This contemporaneous Latin epic — the so-called Poema de Hibernia (‘Poem about Ireland’) — provides a detailed account of the Williamite war in Ireland from the perspective of the losers. Its more than 5,500 lines are written in dactylic hexameters and organized into six books. It exists in only one manuscript (Gilbert MS 141 held in Dublin City Library and Archive), along with a late nineteenth-century copy (Gilbert MS 142).
The composer of this epic was an afficionado of poetry in at least two of the three languages of Ireland (English and Latin). His poem is at the same time a political tract, a war narrative and a celebration of the heroism of individuals the poet had known personally.
The Poema departs from the polarised perspectives of both the pro-Tyrconnell ‘A light to the blind’ and the anti-Tyrconnell bias of Charles O’Kelly’s Macariae Excidium. It points to a middle ground among Jacobite factions in Ireland and touches on important episodes passed over by other contemporary accounts.

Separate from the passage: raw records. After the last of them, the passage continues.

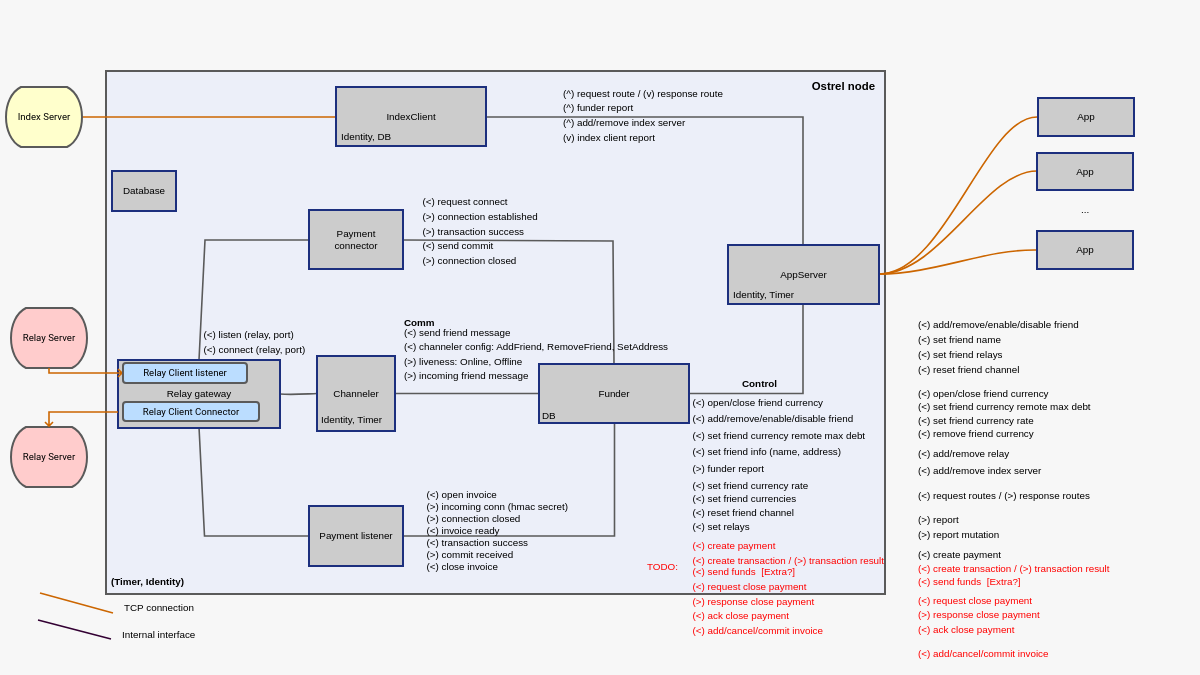
<!DOCTYPE html>
<html lang="en">
<head>
<meta charset="utf-8">
<title>Ostrel node architecture</title>
<style>
:root {
  --page: #f7f7f7;
  --frame: #eceff9;
  --line: #5a5a5a;
  --navy: #1c2f7e;
  --box: #cccccc;
  --tcp: #cc6600;
  --internal: #330033;
  --pill: #bbddff;
  --index: #ffffcc;
  --relay: #ffcccc;
  --todo: #ff0000;
  --ink: #000000;
}
* { box-sizing: border-box; margin: 0; padding: 0; }
body { width: 1200px; height: 675px; overflow: hidden; background: var(--page); }
.diagram {
  position: relative; width: 1200px; height: 675px; overflow: hidden;
  background: var(--page); color: var(--ink);
  font: 9.85px/12px "Liberation Sans", Arial, sans-serif; white-space: nowrap;
}
.frame, .node, .pill, .server, .log, .note, .wires { position: absolute; left: var(--x); top: var(--y); }
.frame, .node, .pill, .server { width: var(--w); height: var(--h); }
.frame { background: var(--frame); border: 2px solid var(--line); }
.wires { left: 0; top: 0; }
.wires path { fill: none; stroke-width: 1.6; }
.wires .internal { stroke: var(--line); }
.wires .tcp { stroke: var(--tcp); }
.wires .key { stroke: var(--internal); }
.wires .shape { stroke: var(--line); stroke-width: 2; stroke-linejoin: round; }
.wires .index { fill: var(--index); }
.wires .relay { fill: var(--relay); }
.node, .pill, .server { display: flex; align-items: center; justify-content: center; text-align: center; }
.node { background: var(--box); border: 2px solid var(--navy); }
.node small { position: absolute; left: 4px; bottom: 2px; font-size: inherit; }
.node.tight small { left: 2px; bottom: 0; }
.node.channeler small { left: 3px; bottom: 4px; }
.pill { background: var(--pill); border: 2px solid var(--line); border-radius: 4px; }
.pill, .server { font-family: Roboto, "Liberation Sans", sans-serif; font-size: 9.6px; }
.log { list-style: none; line-height: var(--step); }
.note { line-height: 14px; }
.title { font-size: 11.4px; font-weight: bold; }
.strong { font-weight: bold; }
.todo { color: var(--todo); }
</style>
</head>
<body>
<main class="diagram">
  <section class="frame" style="--x:105px;--y:70px;--w:781px;--h:525px"></section>

  <svg class="wires" width="1200" height="675" viewBox="0 0 1200 675" aria-hidden="true">
    <g class="internal">
      <path d="M487 117H803V245"/>
      <path d="M403 240L613 241L614 364"/>
      <path d="M309 240H205L199 360"/>
      <path d="M280 394C292 395 304 394 317 393.5"/>
      <path d="M395 393.5H539"/>
      <path d="M689 393.5H803V304"/>
      <path d="M199 427L204.5 536H309"/>
      <path d="M403 536H614.5V423"/>
    </g>
    <g class="tcp">
      <path d="M82 117H336"/>
      <path d="M879 274C945 274 985 117 1037 117"/>
      <path d="M879 274C940 274 985 171 1037 171"/>
      <path d="M879 274C935 274 985 249 1037 250"/>
      <path d="M40 593L113 613"/>
    </g>
    <path class="key" d="M38 620L111 639"/>
    <path class="shape index" d="M21 87H67C87 97 87 137 67 147H21C1 137 1 97 21 87Z"/>
    <path class="shape relay" d="M26 308H72C92 318 92 358 72 368H26C6 358 6 318 26 308Z"/>
    <path class="shape relay" d="M26 427H72C92 437 92 477 72 487H26C6 477 6 437 26 427Z"/>
  </svg>

  <div class="server" style="--x:6px;--y:87px;--w:76px;--h:60px">Index Server</div>
  <div class="server" style="--x:11px;--y:308px;--w:76px;--h:60px">Relay Server</div>
  <div class="server" style="--x:11px;--y:427px;--w:76px;--h:60px">Relay Server</div>

  <div class="node" style="--x:335px;--y:86px;--w:152px;--h:61px">IndexClient<small>Identity, DB</small></div>
  <div class="node" style="--x:111px;--y:170px;--w:66px;--h:42px">Database</div>
  <div class="node" style="--x:308px;--y:209px;--w:96px;--h:61px">Payment<br>connector</div>
  <div class="node" style="--x:117px;--y:359px;--w:164px;--h:70px">Relay gateway</div>
  <div class="node channeler" style="--x:316px;--y:355px;--w:80px;--h:77px">Channeler<small>Identity, Timer</small></div>
  <div class="node tight" style="--x:538px;--y:363px;--w:152px;--h:61px">Funder<small>DB</small></div>
  <div class="node" style="--x:308px;--y:505px;--w:96px;--h:62px">Payment listener</div>
  <div class="node" style="--x:727px;--y:244px;--w:153px;--h:61px">AppServer<small>Identity, Timer</small></div>
  <div class="node" style="--x:1037px;--y:97px;--w:98px;--h:40px">App</div>
  <div class="node" style="--x:1036px;--y:152px;--w:98px;--h:39px">App</div>
  <p class="note" style="--x:1081px;--y:203px">...</p>
  <div class="node" style="--x:1036px;--y:230px;--w:98px;--h:40px">App</div>

  <svg class="wires" width="1200" height="675" viewBox="0 0 1200 675" aria-hidden="true">
    <g class="tcp">
      <path d="M49 368V373H122M118 369L122 373L118 377"/>
      <path d="M118 412H49V426M45 422L49 426L53 422"/>
    </g>
  </svg>
  <div class="pill" style="--x:122px;--y:362px;--w:126px;--h:22px">Relay Client listener</div>
  <div class="pill" style="--x:122px;--y:401px;--w:138px;--h:21px">Relay Client Connector</div>

  <h1 class="note title" style="--x:auto;--y:79px;right:325px">Ostrel node</h1>
  <p class="note strong" style="--x:111px;--y:575px">(Timer, Identity)</p>

  <ul class="log" style="--x:563px;--y:86.6px;--step:14.8px">
    <li>(^) request route / (v) response route</li>
    <li>(^) funder report</li>
    <li>(^) add/remove index server</li>
    <li>(v) index client report</li>
  </ul>
  <ul class="log" style="--x:422.5px;--y:195px;--step:14.8px">
    <li>(&lt;) request connect</li>
    <li>(&gt;) connection established</li>
    <li>(&gt;) transaction success</li>
    <li>(&lt;) send commit</li>
    <li>(&gt;) connection closed</li>
  </ul>
  <ul class="log" style="--x:203.5px;--y:328px;--step:14.8px">
    <li>(&lt;) listen (relay, port)</li>
    <li>(&lt;) connect (relay, port)</li>
  </ul>

  <h2 class="note strong" style="--x:404px;--y:316px;font-size:inherit">Comm</h2>
  <ul class="log" style="--x:404px;--y:326px;--step:14.3px">
    <li>(&lt;) send friend message</li>
    <li>(&lt;) channeler config: AddFriend, RemoveFriend, SetAddress</li>
    <li>(&gt;) liveness: Online, Offline</li>
    <li>(&gt;) incoming friend message</li>
  </ul>
  <ul class="log" style="--x:426.5px;--y:488.5px;--step:12px">
    <li>(&lt;) open invoice</li>
    <li>(&gt;) incoming conn (hmac secret)</li>
    <li>(&gt;) connection closed</li>
    <li>(&lt;) invoice ready</li>
    <li>(&lt;) transaction success</li>
    <li>(&gt;) commit received</li>
    <li>(&lt;) close invoice</li>
  </ul>

  <h2 class="note strong" style="--x:742px;--y:377px;font-size:inherit">Control</h2>
  <ul class="log" style="--x:692.5px;--y:394.7px;--step:16.6px">
    <li>(&lt;) open/close friend currency</li>
    <li>(&lt;) add/remove/enable/disable friend</li>
    <li>(&lt;) set friend currency remote max debt</li>
    <li>(&lt;) set friend info (name, address)</li>
    <li>(&gt;) funder report</li>
  </ul>
  <ul class="log" style="--x:692.5px;--y:478.5px;--step:13.9px">
    <li>(&lt;) set friend currency rate</li>
    <li>(&lt;) set friend currencies</li>
    <li>(&lt;) reset friend channel</li>
    <li>(&lt;) set relays</li>
  </ul>
  <p class="note todo" style="--x:647px;--y:560px">TODO:</p>
  <ul class="log todo" style="--x:692.5px;--y:538.5px;--step:14px">
    <li>(&lt;) create payment</li>
  </ul>
  <ul class="log todo" style="--x:692.5px;--y:554.5px;--step:11.6px">
    <li>(&lt;) create transaction / (&gt;) transaction result</li>
    <li>(&lt;) send funds &nbsp;[Extra?]</li>
  </ul>
  <ul class="log todo" style="--x:692.5px;--y:580px;--step:14.5px">
    <li>(&lt;) request close payment</li>
    <li>(&gt;) response close payment</li>
    <li>(&lt;) ack close payment</li>
    <li>(&lt;) add/cancel/commit invoice</li>
  </ul>

  <ul class="log" style="--x:918px;--y:317px;--step:15px">
    <li>(&lt;) add/remove/enable/disable friend</li>
    <li>(&lt;) set friend name</li>
    <li>(&lt;) set friend relays</li>
    <li>(&lt;) reset friend channel</li>
  </ul>
  <ul class="log" style="--x:918px;--y:386.5px;--step:13.5px">
    <li>(&lt;) open/close friend currency</li>
    <li>(&lt;) set friend currency remote max debt</li>
    <li>(&lt;) set friend currency rate</li>
    <li>(&lt;) remove friend currency</li>
  </ul>
  <ul class="log" style="--x:918px;--y:446.3px;--step:16.5px">
    <li>(&lt;) add/remove relay</li>
    <li>(&lt;) add/remove index server</li>
  </ul>
  <ul class="log" style="--x:918px;--y:489px;--step:14px">
    <li>(&lt;) request routes / (&gt;) response routes</li>
  </ul>
  <ul class="log" style="--x:918px;--y:513.3px;--step:14.5px">
    <li>(&gt;) report</li>
    <li>(&gt;) report mutation</li>
  </ul>
  <ul class="log" style="--x:918px;--y:548.3px;--step:13.4px">
    <li>(&lt;) create payment</li>
    <li class="todo">(&lt;) create transaction / (&gt;) transaction result</li>
    <li class="todo">(&lt;) send funds &nbsp;[Extra?]</li>
  </ul>
  <ul class="log todo" style="--x:918px;--y:594px;--step:14.3px">
    <li>(&lt;) request close payment</li>
    <li>(&gt;) response close payment</li>
    <li>(&lt;) ack close payment</li>
  </ul>
  <ul class="log todo" style="--x:918px;--y:647px;--step:14px">
    <li>(&lt;) add/cancel/commit invoice</li>
  </ul>

  <p class="note" style="--x:124px;--y:601px">TCP connection</p>
  <p class="note" style="--x:122px;--y:628px">Internal interface</p>
</main>
</body>
</html>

This scholarly edition provides the entire Latin text and an expert English translation of a poem of great historical importance.